This tune's a rewritten version of Chuck Berry's "Sweet Little Sixteen" set to new lyrics. The quick intro is a familiar Chuck Berry guitar riff. The lyrics start out with a brag: "If everybody had an ocean/Across the U.S.A./Then everybody'd be surfin'/Like California." Mike Love, on lead vocals, provides a catalog of beaches up and down the California coast—Del Mar, Ventura County line, Santa Cruz, Trestle, and plenty more—plus Hawaii's Waimea Bay and Australia's Narrabeen. He sings with such enthusiasm that it's hard not to be a little jealous of the lifestyle. One of the song’s signatures is Al Jardine and Carl Wilson's "Inside, Outside, U.S.A." background singing during the chorus. For such a simple-sounding song, there's a lot of musical sophistication going on.
"Summertime Blues," written by Eddie Cochran and Jerry Capehart; performed by Eddie Cochran (1958): The abbreviated chorus―”Sometimes I wonder what I'm gonna do/'Cause there ain't no cure for the summertime blues” is one of the most famous in rock 'n’ roll history. Rockabilly singer-songwriter and guitar innovator Eddie Cochran taught us, at age 19, that working a summer job can interfere with summer fun: "Workin' all summer just to try an' earn a dollar." This is a departure from the usual summertime songs about just having fun.

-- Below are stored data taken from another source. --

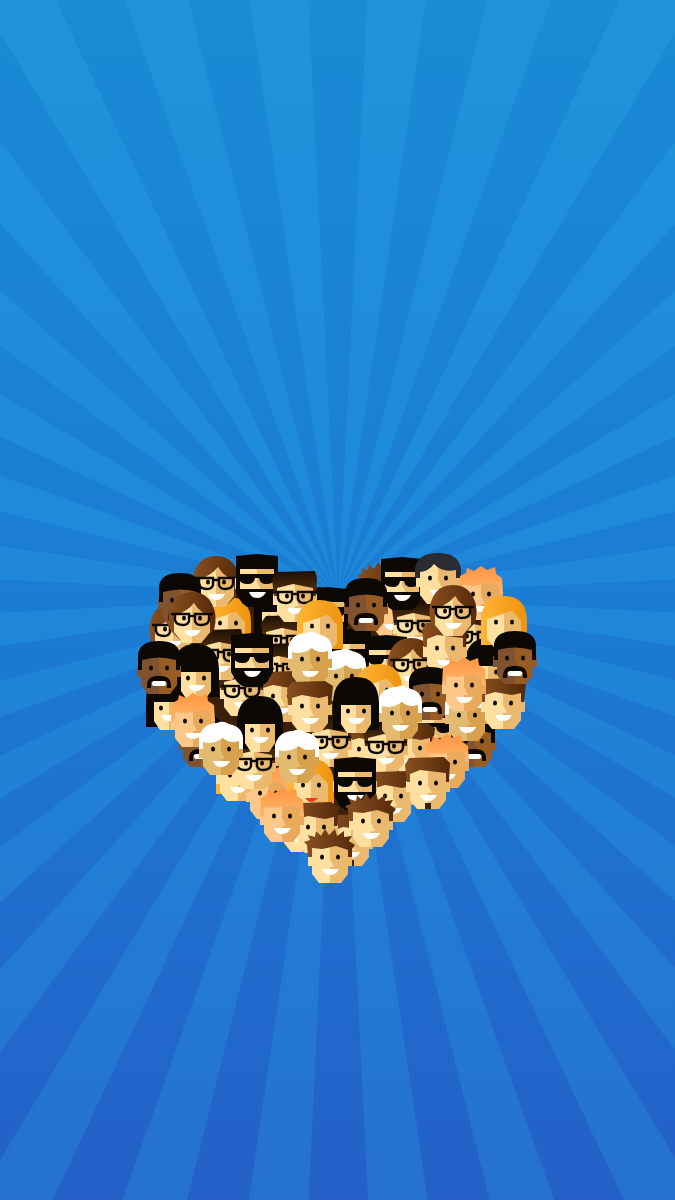
<!DOCTYPE html>
<html lang="en">
<head>
<meta charset="utf-8">
<title>Heart of people</title>
<style>
:root{
  --sky-top:#1a8bd5; --sky-mid:#1b7cd4; --sky-low:#2460c8; --ray:#2fb2ee;
  --light:#ffe0a0; --peach:#ffc888; --tan:#e3bb70; --dark:#80522f;
  --ink:#0c0805; --ginger:#f59a14; --carrot:#ff9d4d; --brown:#75400f; --espresso:#3a2008; --white:#fff;
}
html,body{margin:0;height:100%;overflow:hidden;background:var(--sky-mid)}
svg{display:block;width:675px;height:1200px}
.ray{fill:var(--ray);opacity:.2}
.skin{fill:currentColor}
.shade{fill:#c26f0c;opacity:.34}
.ink{fill:var(--ink)}
.white{fill:var(--white)}
.frame{fill:none;stroke:var(--ink);stroke-width:2.4}
.light{color:var(--light)} .peach{color:var(--peach)} .tan{color:var(--tan)} .dark{color:var(--dark)}
</style>
</head>
<body>
<svg viewBox="0 0 675 1200" role="img" aria-label="A heart made of many smiling faces on blue sunburst rays">
<defs>
  <linearGradient id="sky" x2="0" y2="1"><stop stop-color="var(--sky-top)"/><stop offset=".5" stop-color="var(--sky-mid)"/><stop offset="1" stop-color="var(--sky-low)"/></linearGradient>
  <linearGradient id="hair-brown"><stop stop-color="#8a5020"/><stop offset="1" stop-color="#55290a"/></linearGradient>
  <linearGradient id="hair-espresso" x2="0" y2="1"><stop stop-color="#1c0f04"/><stop offset="1" stop-color="#5f380f"/></linearGradient>
  <linearGradient id="hair-ginger"><stop stop-color="#ffb535"/><stop offset="1" stop-color="#ee930c"/></linearGradient>
  <linearGradient id="hair-carrot" x2="0" y2="1"><stop stop-color="#ff9440"/><stop offset="1" stop-color="#ffb66c"/></linearGradient>

  <polygon id="ray" class="ray" points="0,0 44,-900 133,-900"/>
  <g id="ray-set">
    <use href="#ray"/><use href="#ray" transform="rotate(11.25)"/>
    <use href="#ray" transform="rotate(22.5)"/><use href="#ray" transform="rotate(33.75)"/>
  </g>

  <!-- Shared face parts -->
  <g id="face">
    <path class="skin" d="M-18-14H18V-2H22V9H18V17L11 26H-11L-18 17V9H-22V-2H-18Z"/>
    <path class="shade" d="M0-14H18V-2H22V9H18V17L11 26H0V10H4L0 2Z"/>
  </g>
  <g id="eyes" class="ink"><ellipse cx="-8" cy="0" rx="2" ry="2.6"/><ellipse cx="8" cy="0" rx="2" ry="2.6"/></g>
  <path id="smile" class="white" d="M-8 12H9Q6 18 0 18Q-6 18-8 12Z"/>
  <g id="specs">
    <path class="frame" d="M-17-4H-3V3Q-4 7-9 7Q-16 7-17 2ZM3-4H17V2Q16 7 9 7Q4 7 3 3ZM-3-2H3M-21-4H-17M17-4H21"/>
  </g>

  <!-- Characters -->
  <g id="elder" class="tan">
    <use href="#face"/><use href="#eyes"/><use href="#smile"/>
    <path class="white" d="M-22 0V-12Q-18-26-4-26Q2-29 8-25Q23-22 22-8V0H18V-8Q8-5 2-11Q-8-4-18-7V0Z"/>
  </g>
  <g id="carrot-man" class="peach">
    <use href="#face"/><use href="#eyes"/><use href="#smile"/>
    <path fill="url(#hair-carrot)" d="M-22 0L-21-18L-15-21L-14-26L-7-23L0-28L6-24L14-27L15-20L21-16L22 0H18V-7L10-11L-6-8L-18-9V0Z"/>
  </g>
  <g id="brown-man" class="light">
    <use href="#face"/><use href="#eyes"/><use href="#smile"/>
    <path fill="url(#hair-brown)" d="M-22-1L-23-17L-18-24L15-25L23-20L21-1H18V-10L9-8L-8-11L-18-8V-1Z"/>
  </g>
  <g id="goatee-man" class="light">
    <use href="#face"/><use href="#eyes"/><use href="#smile"/>
    <path fill="url(#hair-brown)" d="M-21-1L-23-18L-19-25L16-26L22-20L21-1H18V-10L-8-13L-18-9V-1Z"/>
    <rect x="-3" y="20" width="6" height="6" fill="var(--espresso)"/>
  </g>
  <g id="curly-man" class="light">
    <use href="#face"/><use href="#eyes"/><use href="#smile"/>
    <path fill="url(#hair-brown)" d="M-22 0L-23-12L-26-15L-20-17L-22-22L-15-20L-14-26L-9-21L-5-28L-1-22L5-28L7-21L14-26L14-20L22-21L19-16L25-12L22-8V0H18V-7L6-11L-8-8L-18-9V0Z"/>
  </g>
  <g id="geek" class="light">
    <use href="#face"/><use href="#eyes"/><use href="#smile"/>
    <path fill="url(#hair-espresso)" d="M-21 0L-23-17L-18-24L20-25L22-18L21 0H18V-8L-2-12L-18-8V0Z"/>
    <use href="#specs"/>
  </g>
  <g id="cool-man" class="light">
    <use href="#face"/>
    <path class="ink" d="M-21-2L-21-24L0-26L21-24V13L15 23L10 27H-10L-15 23L-21 13V-2H-17V9H17V-11H-17V-2Z"/>
    <path class="ink" d="M-18-6H18V-1Q17 4 9 4Q3 4 2-2H-2Q-3 4-9 4Q-17 4-18-1Z"/>
    <use href="#smile"/>
  </g>
  <g id="moustache-man" class="dark">
    <use href="#face"/><use href="#eyes"/>
    <path class="ink" d="M-21 2V-14Q-19-27 0-27Q19-27 21-14V2H17V-8Q0-13-17-8V2Z"/>
    <path class="ink" d="M-12 20Q-13 7 0 8Q13 7 12 20H8V14H-8V20Z"/>
    <rect class="white" x="-7" y="13" width="14" height="5" rx="2"/>
  </g>
  <g id="grey-man" class="light">
    <use href="#face"/><use href="#eyes"/><use href="#smile"/>
    <path fill="#2b2c31" d="M-23 0V-10Q-20-25 0-25Q20-25 23-10V0H18V-8Q4-5-4-14Q-9-7-18-6V0Z"/>
  </g>
  <g id="bob-woman" class="light">
    <path class="ink" d="M-23 24V-4Q-22-29 0-29Q22-29 23-4V24Z"/>
    <path class="skin" d="M-15-2H15V18L9 27H-9L-15 18Z"/><path class="shade" d="M0-2H15V18L9 27H0Z"/>
    <rect class="ink" x="-16" y="-12" width="32" height="11"/>
    <g transform="translate(0 5)"><use href="#eyes"/></g><use href="#smile"/>
  </g>
  <g id="ginger-woman" class="light">
    <path fill="url(#hair-ginger)" d="M-23 23V-2Q-22-26 0-26Q22-26 23-2V23Z"/>
    <path class="skin" d="M-17-3L8-11L17-1V17L10 25H-10L-17 17Z"/><path class="shade" d="M0-8L8-11L17-1V17L10 25H0Z"/>
    <use href="#eyes"/><path d="M-6 13H7Q0 21-6 13Z" fill="#e8401c"/>
  </g>
  <g id="specs-woman" class="light">
    <path fill="url(#hair-brown)" d="M-22 12Q-26-3-20-14Q-14-26 0-26Q14-26 20-14Q26-3 22 12L12 22H-12Z"/>
    <path class="skin" d="M-18-2Q-4-7 2-15Q8-5 18-2V14L9 25H-9L-18 14Z"/><path class="shade" d="M0-12L2-15Q8-5 18-2V14L9 25H0Z"/>
    <use href="#eyes"/><use href="#specs"/><use href="#smile"/>
  </g>
</defs>

<rect width="675" height="1200" fill="url(#sky)"/>
<g id="sunburst" transform="translate(338 596)">
  <use href="#ray-set"/><use href="#ray-set" transform="rotate(45)"/><use href="#ray-set" transform="rotate(90)"/><use href="#ray-set" transform="rotate(135)"/>
  <use href="#ray-set" transform="rotate(180)"/><use href="#ray-set" transform="rotate(225)"/><use href="#ray-set" transform="rotate(270)"/><use href="#ray-set" transform="rotate(315)"/>
</g>

<g id="heart">
  <path fill="var(--espresso)" d="M190 595L320 587L345 594L480 590L500 690L470 745L400 800L335 850L270 800L200 740L165 670Z"/>
  <g id="back-row">
    <use href="#specs-woman" x="173" y="629"/>
    <use href="#bob-woman" x="169" y="703"/>
    <use href="#moustache-man" x="201" y="741"/>
    <use href="#ginger-woman" x="239" y="771"/>
    <use href="#brown-man" x="238" y="775"/>
    <use href="#cool-man" x="327" y="613"/>
    <use href="#bob-woman" x="277" y="613"/>
    <use href="#geek" x="284" y="640"/>
    <use href="#ginger-woman" x="228" y="623"/>
    <use href="#curly-man" x="383" y="590"/>
    <use href="#carrot-man" x="392" y="612"/>
    <use href="#geek" x="415" y="625"/>
    <use href="#cool-man" x="350" y="655"/>
    <use href="#cool-man" x="386" y="661"/>
    <use href="#specs-woman" x="411" y="664"/>
    <use href="#geek" x="475" y="636"/>
    <use href="#bob-woman" x="488" y="667"/>
    <use href="#elder" x="344" y="676"/>
    <use href="#geek" x="280" y="668"/>
    <use href="#brown-man" x="281" y="696"/>
    <use href="#moustache-man" x="474" y="741"/>
    <use href="#cool-man" x="434" y="729"/>
    <use href="#brown-man" x="367" y="749"/>
    <use href="#brown-man" x="412" y="748"/>
    <use href="#carrot-man" x="268" y="793"/>
    <use href="#brown-man" x="302" y="826"/>
    <use href="#goatee-man" x="351" y="840"/>
  </g>
  <g id="middle-row">
    <use href="#specs-woman" x="216" y="582"/>
    <use href="#moustache-man" x="180" y="600"/>
    <use href="#cool-man" x="402" y="583"/>
    <use href="#grey-man" x="438" y="578"/>
    <use href="#carrot-man" x="481" y="594"/>
    <use href="#cool-man" x="257" y="580"/>
    <use href="#geek" x="295" y="596"/>
    <use href="#ginger-woman" x="320" y="626"/>
    <use href="#ginger-woman" x="504" y="622"/>
    <use href="#goatee-man" x="445" y="648"/>
    <use href="#moustache-man" x="430" y="694"/>
    <use href="#geek" x="242" y="690"/>
    <use href="#geek" x="221" y="654"/>
    <use href="#bob-woman" x="196" y="673"/>
    <use href="#ginger-woman" x="379" y="690"/>
    <use href="#elder" x="467" y="715"/>
    <use href="#geek" x="386" y="746"/>
    <use href="#geek" x="330" y="741"/>
    <use href="#geek" x="254" y="763"/>
    <use href="#carrot-man" x="447" y="762"/>
    <use href="#brown-man" x="393" y="796"/>
    <use href="#ginger-woman" x="311" y="785"/>
    <use href="#brown-man" x="316" y="827"/>
  </g>
  <g id="front-row">
    <use href="#specs-woman" x="192" y="618"/>
    <use href="#moustache-man" x="159" y="668"/>
    <use href="#moustache-man" x="366" y="605"/>
    <use href="#specs-woman" x="453" y="611"/>
    <use href="#brown-man" x="503" y="703"/>
    <use href="#moustache-man" x="515" y="658"/>
    <use href="#cool-man" x="252" y="659"/>
    <use href="#carrot-man" x="464" y="685"/>
    <use href="#elder" x="310" y="659"/>
    <use href="#brown-man" x="310" y="706"/>
    <use href="#elder" x="400" y="713"/>
    <use href="#bob-woman" x="356" y="706"/>
    <use href="#carrot-man" x="193" y="721"/>
    <use href="#bob-woman" x="260" y="725"/>
    <use href="#elder" x="221" y="749"/>
    <use href="#elder" x="297" y="757"/>
    <use href="#goatee-man" x="428" y="783"/>
    <use href="#cool-man" x="355" y="783"/>
    <use href="#curly-man" x="371" y="821"/>
    <use href="#carrot-man" x="282" y="816"/>
    <use href="#curly-man" x="330" y="857"/>
  </g>
</g>
</svg>
</body>
</html>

It's a rare song of summer hardship: "Every time I call my baby, to try to get a date/My boss says, no dice, son/You gotta work late." Cochran added a guitar lick and some slapping sounds to that emotion and he and his manager Jerry Capehart had a song written in less than an hour.
Cochran’s singing about that age-old dilemma: you need to work so you can do the things you like to do, but you work so long that there's little time to do them. This song doesn't stand out so much for its innovativeness or original thinking. It's more about the pure energy directed towards the frustration of living within the mundane limits of the real world.
"Summer Wind," written by Heinz Meier; performed by Frank Sinatra (1965): Wayne Newton, Perry Como, Willie Nelson, and Shirley Bassey have covered this song, originally written in German, but the Sinatra version towers above the competition, with a little help from some light accompaniment from the Nelson Riddle orchestra. The subject matter is in the great saloon singer's wheelhouse—a summer romance that's gone now but is remembered with fondness and regret—and he adds his usual poignancy and emotional resonance to it. No singer has ever been able to convey emotions like Frank Sinatra—it's as if he's singing directly to the listener. And the listener is transported back to the place where "The summer wind came blowin' in from across the sea/It lingered there, to touch your hair and walk with me." But suddenly that gentle wind summoned his paramour away from him, to parts unknown, for unspecified reasons. Listeners know only this: “I lost you to the summer wind.” Perhaps they'll recall their own ill-fated summertime romances. This is the most bittersweet summertime song.